Paul Valéry was right when he said, “the future isn’t what it used to be.” Alas, the future is what we make of it. An inspirational leader can awaken a dormant national esprit. Notwithstanding all the problems we face, the United States is still a model of liberty for people across the globe.

When those courageous Chinese freedom fighters jammed Tiananmen Square in 1989, they didn’t build a statue of Muhammed or Chairman Mao. They constructed a Statue of Liberty. It is our liberty that they wanted to emulate. From the condition of liberty we often take for granted springs our strength and our endurance.

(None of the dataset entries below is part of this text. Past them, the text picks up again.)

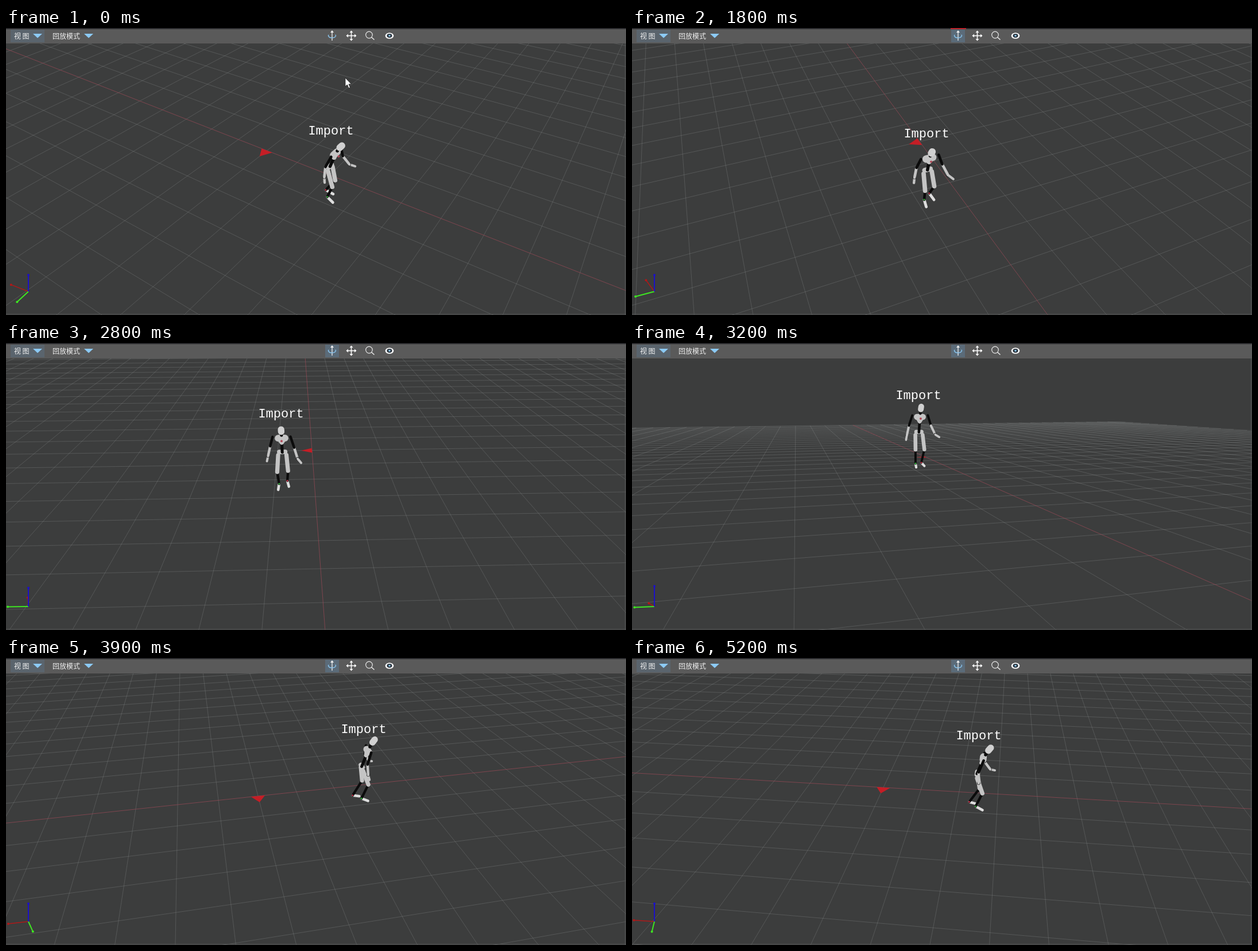
Write an HTML page with a canvas that moves like this. It is 1080x501 px and loops after 5600 ms.

```html
<!DOCTYPE html>
<html lang="zh">
<head>
<meta charset="utf-8">
<style>
html, body { margin: 0; width: 100%; height: 100%; overflow: hidden; background: #3c3d3d; }
canvas { display: block; }
</style>
</head>
<body>
<canvas id="view" width="1080" height="501"></canvas>
<script>
const ctx = document.getElementById('view').getContext('2d');
const LOOP = 5600, STEP = 100;
const FOCAL = 900, CX = 540, CY = 250, NEAR = 0.3, EXTENT = 22;
const LIGHT = '#c4c4c4', DARK = '#0b0b0b', RED = '#c41e26', BLUE = '#8ccaf5';

// time, yaw, pitch, screen x and y of the world origin, depth of the origin
const CAMERA = [
  [0, -56.9, 37, 454.5, 214, 14],
  [1050, -56.9, 37, 454.5, 214, 14],
  [1300, -56.7, 36.2, 454.5, 214, 14],
  [2100, -4.2, 37.2, 529, 189, 14.4],
  [2400, -2.2, 37, 531, 188.5, 14.5],
  [2500, -2.2, 37, 531, 188.5, 14.5],
  [2800, -1.95, 25.7, 533, 187.5, 15.1],
  [3200, -15.6, 9.5, 511, 199, 16.5],
  [3900, -102.6, 30, 439, 241, 13.2],
  [4800, -83.1, 29.9, 438, 226, 13.6],
  [5600, -83.1, 29.9, 438, 226, 13.6]
];

const ROOT = [2.48, -0.78, 0];
// joints: forward, sideways, up
const J = {
  pelvis: [0, 0, 0.95], chest: [0.12, 0, 1.3], neck: [0.18, 0, 1.45],
  headLow: [0.24, 0, 1.56], headTop: [0.29, 0, 1.63],
  shR: [0.15, -0.21, 1.4], elR: [0.05, -0.28, 1.13], wrR: [0.06, -0.34, 0.88], haR: [0.09, -0.37, 0.76],
  shL: [0.15, 0.21, 1.4], elL: [0.16, 0.29, 1.13], wrL: [0.3, 0.37, 0.9], haL: [0.41, 0.45, 0.84],
  hipR: [0.01, -0.1, 0.88], knR: [0.15, -0.13, 0.5], anR: [0, -0.1, 0.11], toR: [0.17, -0.12, 0.03],
  hipL: [0.01, 0.1, 0.88], knL: [0.07, 0.13, 0.49], anL: [-0.17, 0.1, 0.11], toL: [0.02, 0.14, 0.04],
  bustR: [0.13, -0.08, 1.36], bustL: [0.13, 0.08, 1.36], ribs: [0.1, 0, 1.24],
  seatR: [0, -0.07, 0.96], seatL: [0, 0.07, 0.96]
};
const BONES = [
  ['pelvis', 'chest', 0.07, DARK], ['neck', 'headLow', 0.07, DARK], ['headLow', 'headTop', 0.15, '#d0d0d0'],
  ['bustR', 'bustL', 0.16, LIGHT], ['bustR', 'ribs', 0.1, LIGHT], ['bustL', 'ribs', 0.1, LIGHT],
  ['seatR', 'seatL', 0.11, LIGHT],
  ...['R', 'L'].flatMap(s => [
    ['sh' + s, 'el' + s, 0.06, DARK], ['el' + s, 'wr' + s, 0.06, LIGHT], ['wr' + s, 'ha' + s, 0.055, LIGHT],
    ['wr' + s, 'wr' + s, 0.075, DARK], ['hip' + s, 'kn' + s, 0.1, LIGHT],
    ['kn' + s, 'an' + s, 0.06, DARK], ['an' + s, 'to' + s, 0.065, '#dedede']
  ])
];

const mix = (a, b, k) => a + (b - a) * k;

function cameraAt(t) {
  let i = 0;
  while (i < CAMERA.length - 2 && CAMERA[i + 1][0] <= t) i++;
  const a = CAMERA[i], b = CAMERA[i + 1];
  const k = (t - a[0]) / (b[0] - a[0]);
  const [, yaw, pitch, ox, oy, oz] = a.map((v, n) => mix(v, b[n], k));
  const y = yaw * Math.PI / 180, p = pitch * Math.PI / 180;
  return {
    sy: Math.sin(y), cy: Math.cos(y), sp: Math.sin(p), cp: Math.cos(p),
    x: (ox - CX) * oz / FOCAL, y: (oy - CY) * oz / FOCAL, z: oz
  };
}

function toCamera(c, [x, y, z]) {
  const right = -x * c.sy + y * c.cy, ahead = -x * c.cy - y * c.sy;
  return [c.x + right, c.y - ahead * c.sp - z * c.cp, c.z + ahead * c.cp - z * c.sp];
}
const toScreen = ([x, y, z]) => [CX + x * FOCAL / z, CY + y * FOCAL / z];
const project = (c, p) => toScreen(toCamera(c, p));

function line(color, width, ...pts) {
  ctx.strokeStyle = color;
  ctx.lineWidth = width;
  ctx.beginPath();
  pts.forEach(p => ctx.lineTo(...p));
  ctx.stroke();
}
function poly(color, ...pts) {
  ctx.fillStyle = color;
  ctx.beginPath();
  pts.forEach(p => ctx.lineTo(...p));
  ctx.fill();
}
function rect(color, x, y, w, h) {
  ctx.fillStyle = color;
  ctx.fillRect(x, y, w, h);
}
function dot(color, x, y, rx, ry = rx) {
  ctx.fillStyle = color;
  ctx.beginPath();
  ctx.ellipse(x, y, rx, ry, 0, 0, 7);
  ctx.fill();
}

function groundLine(c, p, q, color) {
  let a = toCamera(c, p), b = toCamera(c, q);
  if (a[2] < NEAR && b[2] < NEAR) return;
  if (a[2] > b[2]) [a, b] = [b, a];
  if (a[2] < NEAR) {
    const k = (NEAR - a[2]) / (b[2] - a[2]);
    a = a.map((v, i) => mix(v, b[i], k));
  }
  line(color, 1, toScreen(a), toScreen(b));
}

function drawGround(c) {
  const grey = 'rgba(160,163,162,0.25)';
  for (let i = -EXTENT; i <= EXTENT; i++) {
    groundLine(c, [i, -EXTENT, 0], [i, EXTENT, 0], grey);
    if (i) groundLine(c, [-EXTENT, i, 0], [EXTENT, i, 0], grey);
  }
  groundLine(c, [-EXTENT, 0, 0], [EXTENT, 0, 0], 'rgba(160,75,88,0.65)');
  poly(RED, ...[[-0.18, 0, 0], [0.18, 0, 0], [0, -0.32, 0]].map(p => project(c, p)));
}

function drawFigure(c) {
  const at = p => toCamera(c, p.map((v, i) => v + ROOT[i]));
  ctx.lineCap = 'round';
  BONES.map(([a, b, w, color]) => {
    const p = at(J[a]), q = at(J[b]);
    return { p, q, w, color, z: (p[2] + q[2]) / 2 };
  }).sort((a, b) => b.z - a.z).forEach(({ p, q, w, color, z }) => {
    const s = toScreen(p), e = toScreen(q);
    line(color, w * FOCAL / z, s, [e[0] + 0.01, e[1]]);
  });
  ctx.lineCap = 'butt';
  const mark = (color, p, r) => dot(color, ...toScreen(at(p)), r);
  if (c.cy > 0.3) mark('#b04a58', [0.22, 0, 1.32], 2);
  mark('#c8324a', J.anL, 1.4);
  mark('#35b83c', J.anR, 1.4);

  const [x, y] = toScreen(at([0, 0, 1.95]));
  ctx.font = '22px "Liberation Mono", "Noto Sans Mono", monospace';
  ctx.textAlign = 'center';
  ctx.fillStyle = '#fff';
  ctx.fillText('Import', Math.round(x), Math.round(y + 9));
}

function drawAxes(c) {
  const L = 36, x = 39, y = 460;
  const axis = (color, dx, dy, thick) => {
    const e = [x + dx * L, y + dy * L];
    line(color, thick, [x, y], e);
    dot(color, ...e, 2);
  };
  axis('#b01818', c.sy, -c.cy * c.sp, 1.5);
  axis('#3ee622', -c.cy, -c.sy * c.sp, 2);
  axis('#1c10c8', 0, -c.cp, 2);
}

function drawOrbitIcon(t) {
  const x = 568, y = 13.5;
  if (t >= 800) rect('#5b6b79', 556, 3, 24, 22);
  line('#f2f2f2', 1.3, [x, 6], [x, 22]);
  poly('#f2f2f2', [x - 3, 8], [x + 3, 8], [x, 4]);
  ctx.strokeStyle = BLUE;
  ctx.lineWidth = 1.3;
  ctx.beginPath();
  ctx.ellipse(x, y, 6.5, 3.5, 0, -0.5, 3.6);
  ctx.stroke();
  if (t >= 1100 && t < 1700) {
    dot('#e01822', x, y - 1, 6, 5);
    poly('#e01822', [x - 4, y + 2], [x + 4, y + 2], [x, y + 8]);
  }
  if (t >= 1700 && t < 2300) rect('#b42028', 555, 0, 27, 2);
}

function drawToolbar(t) {
  rect('#5a5a5a', 0, 0, 1080, 27);
  rect('#29292c', 0, 0, 1080, 2);
  rect('#5a646d', 8, 3, 59, 22);
  ctx.font = '12px "Noto Sans CJK SC", "Noto Sans CJK", sans-serif';
  ctx.textAlign = 'left';
  ctx.fillStyle = '#f0f0f0';
  ctx.fillText('视', 14, 19);
  ctx.fillText('图', 28.5, 19);
  ctx.fillText('回放模式', 81, 19);
  for (const x of [55, 144]) poly(BLUE, [x - 8, 10], [x + 8, 10], [x, 17.5]);

  drawOrbitIcon(t);

  const mx = 601.5, my = 13.5, white = '#fff';
  line(white, 1.5, [mx - 8, my], [mx + 8, my]);
  line(white, 1.5, [mx, my - 8], [mx, my + 8]);
  for (const [dx, dy] of [[1, 0], [-1, 0], [0, 1], [0, -1]]) {
    const tip = [mx + dx * 9, my + dy * 9], bx = mx + dx * 5.5, by = my + dy * 5.5;
    poly(white, tip, [bx + dy * 3, by + dx * 3], [bx - dy * 3, by - dx * 3]);
  }

  ctx.strokeStyle = '#e8e8e8';
  ctx.lineWidth = 1.2;
  ctx.beginPath();
  ctx.arc(632.5, 12, 5.8, 0, 7);
  ctx.stroke();
  line('#e8e8e8', 1.6, [636.5, 16], [641.5, 20.5]);

  dot(white, 668, 13.5, 7.3, 5.3);
  dot('#2c3640', 668, 13.5, 4.6, 3.4);
  dot(BLUE, 668, 13.5, 1.7, 1.4);
}

function drawCursor(t) {
  if (t >= 1100) return;
  const k = Math.min(1, Math.max(0, (t - 400) / 500));
  const x = mix(591, 568, k), y = mix(87, 12, k);
  const shape = [[0, 0], [0, 15], [3.5, 12], [6, 18], [8.5, 17], [6, 11], [10.5, 11], [0, 0]]
    .map(([a, b]) => [x + a, y + b]);
  poly('#fff', ...shape);
  line('#222', 0.8, ...shape);
}

function draw(now) {
  const t = Math.floor((now % LOOP) / STEP) * STEP;
  const c = cameraAt(t);
  rect('#3c3d3d', 0, 0, 1080, 501);
  drawGround(c);
  drawFigure(c);
  drawAxes(c);
  rect('#535454', 1078, 27, 1, 474);
  rect('#535454', 0, 499, 1080, 1);
  drawToolbar(t);
  drawCursor(t);
}

const start = performance.now();
function tick() {
  draw(performance.now() - start);
  requestAnimationFrame(tick);
}
tick();
</script>
</body>
</html>
```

Yes, I am an unapologetic optimist, admittedly guarded. But my view is grounded in reality. As I see it, in a world of manic pessimism, my realism seems like manic optimism. I wonder if that could be a bumper sticker.

_____________

Herbert I. London is a senior fellow at the Manhattan Institute and president emeritus of the Hudson Institute.

Read Less




Welcome to Commentary Magazine.
We hope you enjoy your visit.
As a visitor to our site, you are allowed 8 free articles this month.
This is your first of 8 free articles.

If you are already a digital subscriber, log in here »

Print subscriber? For free access to the website and iPad, register here »

To subscribe, click here to see our subscription offers »

Please note this is an advertisement skip this ad
Clearly, you have a passion for ideas.
Subscribe today for unlimited digital access to the publication that shapes the minds of the people who shape our world.
Get for just
YOU HAVE READ OF 8 FREE ARTICLES THIS MONTH.
FOR JUST
YOU HAVE READ OF 8 FREE ARTICLES THIS MONTH.
FOR JUST
Welcome to Commentary Magazine.
We hope you enjoy your visit.
As a visitor, you are allowed 8 free articles.
This is your first article.
You have read of 8 free articles this month.
YOU HAVE READ 8 OF 8
FREE ARTICLES THIS MONTH.
for full access to
CommentaryMagazine.com
INCLUDES FULL ACCESS TO:
Digital subscriber?
Print subscriber? Get free access »
Call to subscribe: 1-800-829-6270
You can also subscribe
on your computer at
CommentaryMagazine.com.
LOG IN WITH YOUR
COMMENTARY MAGAZINE ID
Don't have a CommentaryMagazine.com log in?
CREATE A COMMENTARY
LOG IN ID
Enter you email address and password below. A confirmation email will be sent to the email address that you provide.